▸ DATA PROVIDED
========
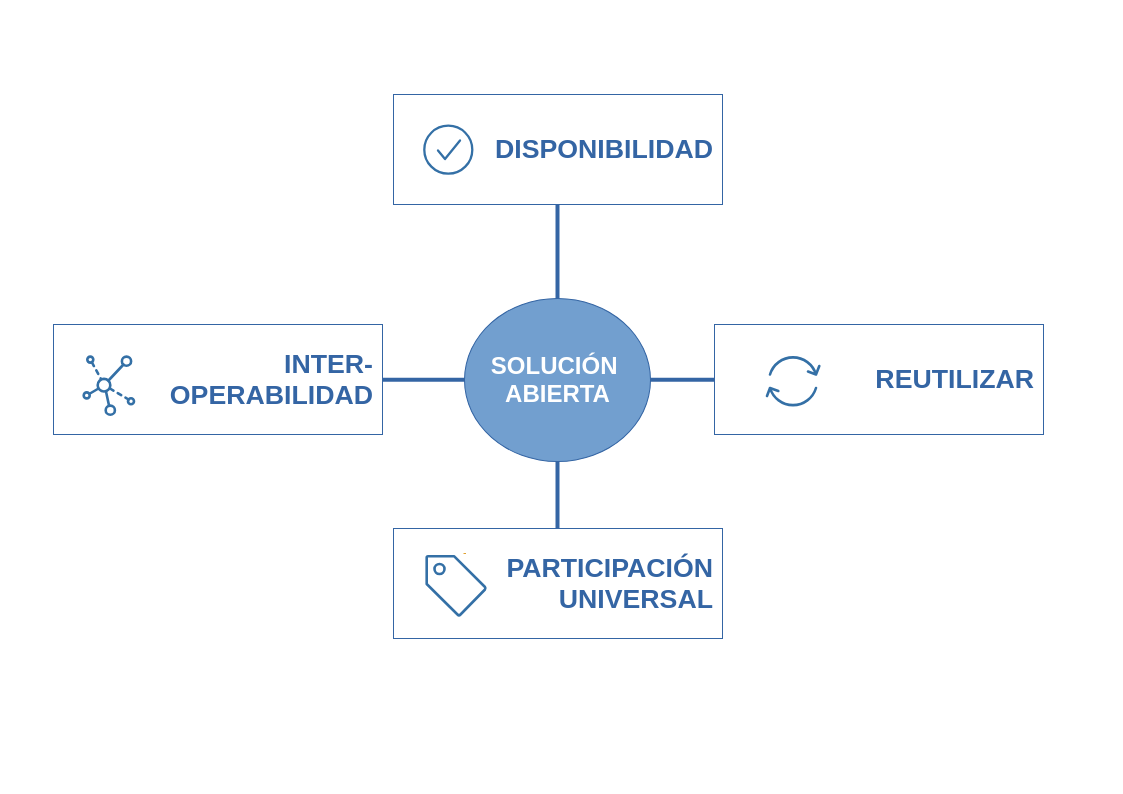
<!DOCTYPE html>
<html lang="es">
<head>
<meta charset="utf-8">
<title>Solución abierta</title>
<style>
:root {
  --blue: #3465a4;
  --icon: #3470a6;
  --hub: #729fcf;
  --paper: #fff;
  --accent: #e0a030;
}
* { box-sizing: border-box; margin: 0; }
html, body { width: 1123px; height: 794px; overflow: hidden; background: var(--paper); }
.diagram {
  position: relative;
  width: 1123px;
  height: 794px;
  font-family: "Liberation Sans", Arial, sans-serif;
  font-weight: 700;
}
.connectors { position: absolute; inset: 0; stroke: var(--blue); stroke-width: 4; }
.node {
  position: absolute;
  display: flex;
  align-items: center;
  justify-content: space-between;
  width: 330px;
  height: 111px;
  padding: 0 9px 0 24px;
  border: 1px solid var(--blue);
  background: var(--paper);
}
.node h2 {
  flex: none;
  font-size: 26.7px;
  line-height: 31px;
  text-align: right;
  color: var(--blue);
}
.availability { left: 393px; top: 94px; }
.interoperability { left: 53px; top: 324px; }
.reuse { left: 714px; top: 324px; padding-left: 44px; }
.participation { left: 393px; top: 528px; }
.icon {
  flex: none;
  width: 70px;
  height: 70px;
  margin-right: -10px;
  fill: none;
  stroke: var(--icon);
  stroke-width: 2.6;
  stroke-linecap: round;
  stroke-linejoin: round;
}
.hub {
  position: absolute;
  left: 464px;
  top: 298px;
  display: flex;
  align-items: center;
  justify-content: center;
  width: 187px;
  height: 164px;
  border: 1px solid var(--blue);
  border-radius: 50%;
  background: var(--hub);
}
.hub h1 { font-size: 24px; line-height: 28px; text-align: center; color: var(--paper); }
</style>
</head>
<body>
<main class="diagram">
  <svg class="connectors" width="1123" height="794" aria-hidden="true">
    <line x1="557.5" y1="204" x2="557.5" y2="300"/>
    <line x1="557.5" y1="460" x2="557.5" y2="530"/>
    <line x1="381" y1="379.8" x2="466" y2="379.8"/>
    <line x1="649" y1="379.8" x2="715" y2="379.8"/>
  </svg>

  <section class="node availability">
    <svg class="icon" viewBox="418 114 70 70" aria-hidden="true">
      <circle cx="448.3" cy="148.7" r="24" stroke-width="2.3"/>
      <path d="M438 149.5 L445 158 L460 139.5" stroke-width="2.3"/>
    </svg>
    <h2>DISPONIBILIDAD</h2>
  </section>

  <section class="node interoperability">
    <svg class="icon" viewBox="78 344 70 70" overflow="visible" aria-hidden="true">
      <path d="M108.5 379.5 L123.5 363.5 M98.5 387.5 L90 392.5 M106 390.5 L109 404.5"/>
      <path d="M92 361.5 L101 378 M110 387.5 L128.5 398.5" stroke-dasharray="4 5"/>
      <circle cx="104" cy="384.2" r="6.3"/>
      <circle cx="126.5" cy="360.2" r="4.6"/>
      <circle cx="110.3" cy="409.2" r="4.6"/>
      <circle cx="90.3" cy="358.6" r="3"/>
      <circle cx="86.7" cy="394.4" r="3"/>
      <circle cx="131" cy="400.2" r="3"/>
    </svg>
    <h2>INTER-<br>OPERABILIDAD</h2>
  </section>

  <section class="node reuse">
    <svg class="icon" viewBox="759 344 70 70" aria-hidden="true">
      <path d="M770 373.5 A24 24 0 0 1 816 373.5 M808 370.5 L816 373.5 L819.3 365"/>
      <path d="M816 387 A24 24 0 0 1 770 387 M778.3 390 L770 387 L767 395"/>
    </svg>
    <h2>REUTILIZAR</h2>
  </section>

  <section class="node participation">
    <svg class="icon" viewBox="418 548 70 70" aria-hidden="true">
      <path d="M428 555.2 H454 L485 586 Q486 587.3 485 588.5 L460.5 613.5 Q459 615 457.5 613.5 L426.7 583 V556.5 Q426.7 555.2 428 555.2 Z"/>
      <circle cx="439.5" cy="568" r="5"/>
      <line x1="463.5" y1="552.5" x2="466" y2="552.5" stroke="var(--accent)" stroke-width="1" stroke-linecap="butt"/>
    </svg>
    <h2>PARTICIPACIÓN<br>UNIVERSAL</h2>
  </section>

  <div class="hub"><h1>SOLUCIÓN&nbsp;<br>ABIERTA</h1></div>
</main>
</body>
</html>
========
▸ EXERCISE DESCRIPTION
Using the records above, pull out each line where the word "circle" occurs.

▸ PROBLEM SOLUTION
      <circle cx="448.3" cy="148.7" r="24" stroke-width="2.3"/>
      <circle cx="104" cy="384.2" r="6.3"/>
      <circle cx="126.5" cy="360.2" r="4.6"/>
      <circle cx="110.3" cy="409.2" r="4.6"/>
      <circle cx="90.3" cy="358.6" r="3"/>
      <circle cx="86.7" cy="394.4" r="3"/>
      <circle cx="131" cy="400.2" r="3"/>
      <circle cx="439.5" cy="568" r="5"/>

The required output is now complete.